Plain-text document sources:
----------
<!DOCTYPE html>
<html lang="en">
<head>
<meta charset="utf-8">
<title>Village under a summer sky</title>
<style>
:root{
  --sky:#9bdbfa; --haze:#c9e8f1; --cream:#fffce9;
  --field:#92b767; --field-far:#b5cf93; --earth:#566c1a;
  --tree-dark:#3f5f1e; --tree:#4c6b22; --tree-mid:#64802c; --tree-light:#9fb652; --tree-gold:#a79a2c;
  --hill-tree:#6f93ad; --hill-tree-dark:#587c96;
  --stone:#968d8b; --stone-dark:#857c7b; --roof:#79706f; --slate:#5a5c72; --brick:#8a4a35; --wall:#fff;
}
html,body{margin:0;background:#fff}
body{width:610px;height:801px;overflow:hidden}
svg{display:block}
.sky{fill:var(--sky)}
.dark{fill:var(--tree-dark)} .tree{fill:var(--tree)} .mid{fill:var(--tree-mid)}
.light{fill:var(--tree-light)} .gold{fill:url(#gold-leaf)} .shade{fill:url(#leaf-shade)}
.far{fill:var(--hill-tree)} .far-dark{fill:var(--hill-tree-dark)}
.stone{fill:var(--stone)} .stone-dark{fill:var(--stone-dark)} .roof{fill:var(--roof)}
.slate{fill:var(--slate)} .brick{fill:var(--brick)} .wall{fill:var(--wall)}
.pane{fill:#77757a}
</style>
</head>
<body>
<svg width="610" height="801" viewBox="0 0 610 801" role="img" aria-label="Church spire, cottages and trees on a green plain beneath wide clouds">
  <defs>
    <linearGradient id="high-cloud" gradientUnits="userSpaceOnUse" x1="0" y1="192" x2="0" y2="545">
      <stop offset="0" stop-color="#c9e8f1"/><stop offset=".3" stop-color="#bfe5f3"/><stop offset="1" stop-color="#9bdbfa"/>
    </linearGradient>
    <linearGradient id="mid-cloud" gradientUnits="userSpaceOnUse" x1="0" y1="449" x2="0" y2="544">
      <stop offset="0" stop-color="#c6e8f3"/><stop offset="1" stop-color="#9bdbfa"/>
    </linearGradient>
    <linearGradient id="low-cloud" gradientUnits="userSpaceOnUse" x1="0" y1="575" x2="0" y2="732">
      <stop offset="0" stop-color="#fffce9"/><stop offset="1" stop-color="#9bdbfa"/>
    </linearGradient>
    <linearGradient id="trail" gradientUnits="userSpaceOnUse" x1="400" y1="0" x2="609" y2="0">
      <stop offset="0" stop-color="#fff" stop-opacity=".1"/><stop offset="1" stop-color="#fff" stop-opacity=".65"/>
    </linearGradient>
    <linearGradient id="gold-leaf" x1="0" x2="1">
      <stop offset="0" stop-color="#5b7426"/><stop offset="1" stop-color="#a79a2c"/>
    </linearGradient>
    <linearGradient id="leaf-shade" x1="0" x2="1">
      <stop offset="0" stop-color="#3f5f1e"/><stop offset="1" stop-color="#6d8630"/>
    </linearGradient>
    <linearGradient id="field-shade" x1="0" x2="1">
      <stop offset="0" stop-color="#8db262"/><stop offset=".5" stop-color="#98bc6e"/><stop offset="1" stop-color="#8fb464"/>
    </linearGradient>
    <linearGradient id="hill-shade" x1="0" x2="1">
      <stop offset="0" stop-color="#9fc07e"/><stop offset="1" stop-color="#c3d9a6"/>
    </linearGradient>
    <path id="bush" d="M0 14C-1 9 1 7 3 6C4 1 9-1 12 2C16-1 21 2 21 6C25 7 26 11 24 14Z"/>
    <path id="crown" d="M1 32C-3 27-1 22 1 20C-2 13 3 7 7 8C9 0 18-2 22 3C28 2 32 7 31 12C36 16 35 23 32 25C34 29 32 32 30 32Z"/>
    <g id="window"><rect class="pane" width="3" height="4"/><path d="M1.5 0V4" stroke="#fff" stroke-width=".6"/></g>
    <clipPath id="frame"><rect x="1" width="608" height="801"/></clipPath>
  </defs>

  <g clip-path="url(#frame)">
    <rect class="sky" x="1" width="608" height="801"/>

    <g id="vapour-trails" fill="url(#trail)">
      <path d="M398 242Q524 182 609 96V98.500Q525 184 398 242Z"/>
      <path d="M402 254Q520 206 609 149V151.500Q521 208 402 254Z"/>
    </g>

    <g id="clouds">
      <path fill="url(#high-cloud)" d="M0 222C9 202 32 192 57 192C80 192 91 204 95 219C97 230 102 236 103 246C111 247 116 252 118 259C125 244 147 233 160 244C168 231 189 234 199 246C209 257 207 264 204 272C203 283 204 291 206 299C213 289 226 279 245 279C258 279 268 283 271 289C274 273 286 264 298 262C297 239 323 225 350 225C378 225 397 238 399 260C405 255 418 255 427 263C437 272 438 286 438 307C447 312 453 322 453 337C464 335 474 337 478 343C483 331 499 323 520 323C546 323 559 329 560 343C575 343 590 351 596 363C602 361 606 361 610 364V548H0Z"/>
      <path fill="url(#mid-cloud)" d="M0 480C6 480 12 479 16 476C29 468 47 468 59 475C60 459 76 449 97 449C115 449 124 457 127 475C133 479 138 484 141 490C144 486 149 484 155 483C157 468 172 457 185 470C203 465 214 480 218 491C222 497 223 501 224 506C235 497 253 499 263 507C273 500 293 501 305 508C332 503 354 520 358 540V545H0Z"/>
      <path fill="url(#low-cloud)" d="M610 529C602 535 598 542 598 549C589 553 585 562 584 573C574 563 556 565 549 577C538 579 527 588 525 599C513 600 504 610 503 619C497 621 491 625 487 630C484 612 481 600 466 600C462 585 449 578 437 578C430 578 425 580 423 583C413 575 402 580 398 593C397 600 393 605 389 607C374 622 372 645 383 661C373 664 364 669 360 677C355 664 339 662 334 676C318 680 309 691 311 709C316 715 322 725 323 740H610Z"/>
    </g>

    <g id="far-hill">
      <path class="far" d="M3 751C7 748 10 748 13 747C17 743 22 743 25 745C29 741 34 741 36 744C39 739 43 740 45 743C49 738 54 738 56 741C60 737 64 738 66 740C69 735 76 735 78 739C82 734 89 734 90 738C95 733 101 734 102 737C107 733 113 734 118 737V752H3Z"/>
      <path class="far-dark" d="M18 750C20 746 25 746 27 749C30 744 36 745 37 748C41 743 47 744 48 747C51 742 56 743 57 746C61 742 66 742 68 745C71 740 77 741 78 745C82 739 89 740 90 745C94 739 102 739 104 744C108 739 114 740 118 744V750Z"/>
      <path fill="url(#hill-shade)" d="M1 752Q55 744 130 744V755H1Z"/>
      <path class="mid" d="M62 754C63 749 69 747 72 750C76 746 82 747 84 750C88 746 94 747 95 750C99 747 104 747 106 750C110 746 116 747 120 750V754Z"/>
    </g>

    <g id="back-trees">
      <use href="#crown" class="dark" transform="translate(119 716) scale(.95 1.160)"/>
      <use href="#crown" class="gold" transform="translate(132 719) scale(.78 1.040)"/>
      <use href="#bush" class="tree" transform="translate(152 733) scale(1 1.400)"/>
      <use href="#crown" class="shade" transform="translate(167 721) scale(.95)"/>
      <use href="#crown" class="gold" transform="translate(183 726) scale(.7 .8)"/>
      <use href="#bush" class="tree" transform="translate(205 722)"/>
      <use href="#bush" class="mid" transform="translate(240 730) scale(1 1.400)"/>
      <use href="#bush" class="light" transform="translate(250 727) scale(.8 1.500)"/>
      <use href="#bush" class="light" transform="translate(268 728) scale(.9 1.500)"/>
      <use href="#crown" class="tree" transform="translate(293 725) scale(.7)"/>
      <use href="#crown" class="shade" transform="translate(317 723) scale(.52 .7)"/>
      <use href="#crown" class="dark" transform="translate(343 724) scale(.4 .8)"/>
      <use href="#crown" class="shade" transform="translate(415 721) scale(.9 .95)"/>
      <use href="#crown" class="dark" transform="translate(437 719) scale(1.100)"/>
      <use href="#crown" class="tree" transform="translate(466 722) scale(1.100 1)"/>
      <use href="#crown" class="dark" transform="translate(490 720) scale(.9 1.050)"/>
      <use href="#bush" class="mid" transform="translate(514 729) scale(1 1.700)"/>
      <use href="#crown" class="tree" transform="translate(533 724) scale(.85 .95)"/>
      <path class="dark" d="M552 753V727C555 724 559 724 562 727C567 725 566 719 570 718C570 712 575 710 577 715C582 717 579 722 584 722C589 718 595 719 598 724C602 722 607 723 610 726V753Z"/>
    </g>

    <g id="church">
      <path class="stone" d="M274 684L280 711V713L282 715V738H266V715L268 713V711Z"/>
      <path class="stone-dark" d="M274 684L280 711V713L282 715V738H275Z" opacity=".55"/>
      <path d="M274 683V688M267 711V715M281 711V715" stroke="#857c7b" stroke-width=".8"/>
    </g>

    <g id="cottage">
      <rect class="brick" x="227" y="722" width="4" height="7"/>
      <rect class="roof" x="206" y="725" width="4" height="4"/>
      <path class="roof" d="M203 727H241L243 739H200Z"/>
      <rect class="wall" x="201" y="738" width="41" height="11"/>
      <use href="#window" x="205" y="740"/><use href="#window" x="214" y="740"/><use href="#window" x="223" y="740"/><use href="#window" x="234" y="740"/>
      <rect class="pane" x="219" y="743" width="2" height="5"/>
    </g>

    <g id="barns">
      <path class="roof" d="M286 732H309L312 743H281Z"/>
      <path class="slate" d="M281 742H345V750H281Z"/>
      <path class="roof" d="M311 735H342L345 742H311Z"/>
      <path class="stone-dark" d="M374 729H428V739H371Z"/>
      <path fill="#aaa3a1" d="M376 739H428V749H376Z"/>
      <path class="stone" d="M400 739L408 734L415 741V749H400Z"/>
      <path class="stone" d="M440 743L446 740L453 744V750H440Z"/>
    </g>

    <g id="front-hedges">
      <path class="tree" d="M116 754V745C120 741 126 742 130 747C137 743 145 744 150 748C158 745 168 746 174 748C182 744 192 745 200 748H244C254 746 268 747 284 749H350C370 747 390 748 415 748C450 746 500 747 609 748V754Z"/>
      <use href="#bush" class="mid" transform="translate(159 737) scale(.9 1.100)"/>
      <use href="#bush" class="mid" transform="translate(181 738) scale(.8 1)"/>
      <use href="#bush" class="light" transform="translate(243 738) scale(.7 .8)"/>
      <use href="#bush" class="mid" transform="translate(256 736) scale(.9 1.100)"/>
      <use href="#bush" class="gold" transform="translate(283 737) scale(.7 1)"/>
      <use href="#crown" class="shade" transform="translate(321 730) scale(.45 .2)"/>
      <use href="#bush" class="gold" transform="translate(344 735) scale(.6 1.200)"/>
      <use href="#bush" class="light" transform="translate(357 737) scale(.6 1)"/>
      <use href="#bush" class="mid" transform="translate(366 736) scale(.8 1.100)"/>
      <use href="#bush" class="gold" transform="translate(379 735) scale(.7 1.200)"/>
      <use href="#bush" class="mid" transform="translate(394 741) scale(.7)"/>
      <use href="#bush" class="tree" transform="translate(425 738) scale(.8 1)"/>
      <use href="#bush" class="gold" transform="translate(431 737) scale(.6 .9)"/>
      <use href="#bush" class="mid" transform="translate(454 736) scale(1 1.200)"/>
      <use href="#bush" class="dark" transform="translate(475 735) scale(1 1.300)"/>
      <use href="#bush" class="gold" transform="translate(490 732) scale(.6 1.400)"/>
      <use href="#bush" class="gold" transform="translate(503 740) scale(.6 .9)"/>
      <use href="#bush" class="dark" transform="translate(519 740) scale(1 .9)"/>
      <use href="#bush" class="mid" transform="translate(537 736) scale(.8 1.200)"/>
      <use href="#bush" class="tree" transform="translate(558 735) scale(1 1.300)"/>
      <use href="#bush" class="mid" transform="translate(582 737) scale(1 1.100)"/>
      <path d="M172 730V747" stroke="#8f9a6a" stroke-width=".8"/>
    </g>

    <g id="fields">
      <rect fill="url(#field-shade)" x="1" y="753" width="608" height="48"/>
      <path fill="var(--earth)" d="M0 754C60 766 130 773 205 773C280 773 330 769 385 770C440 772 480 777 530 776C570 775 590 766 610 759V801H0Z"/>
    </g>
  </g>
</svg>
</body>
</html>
----------
## Exercise
Provide only the count of lines in the data above that include the string "trail".

## Task answer
2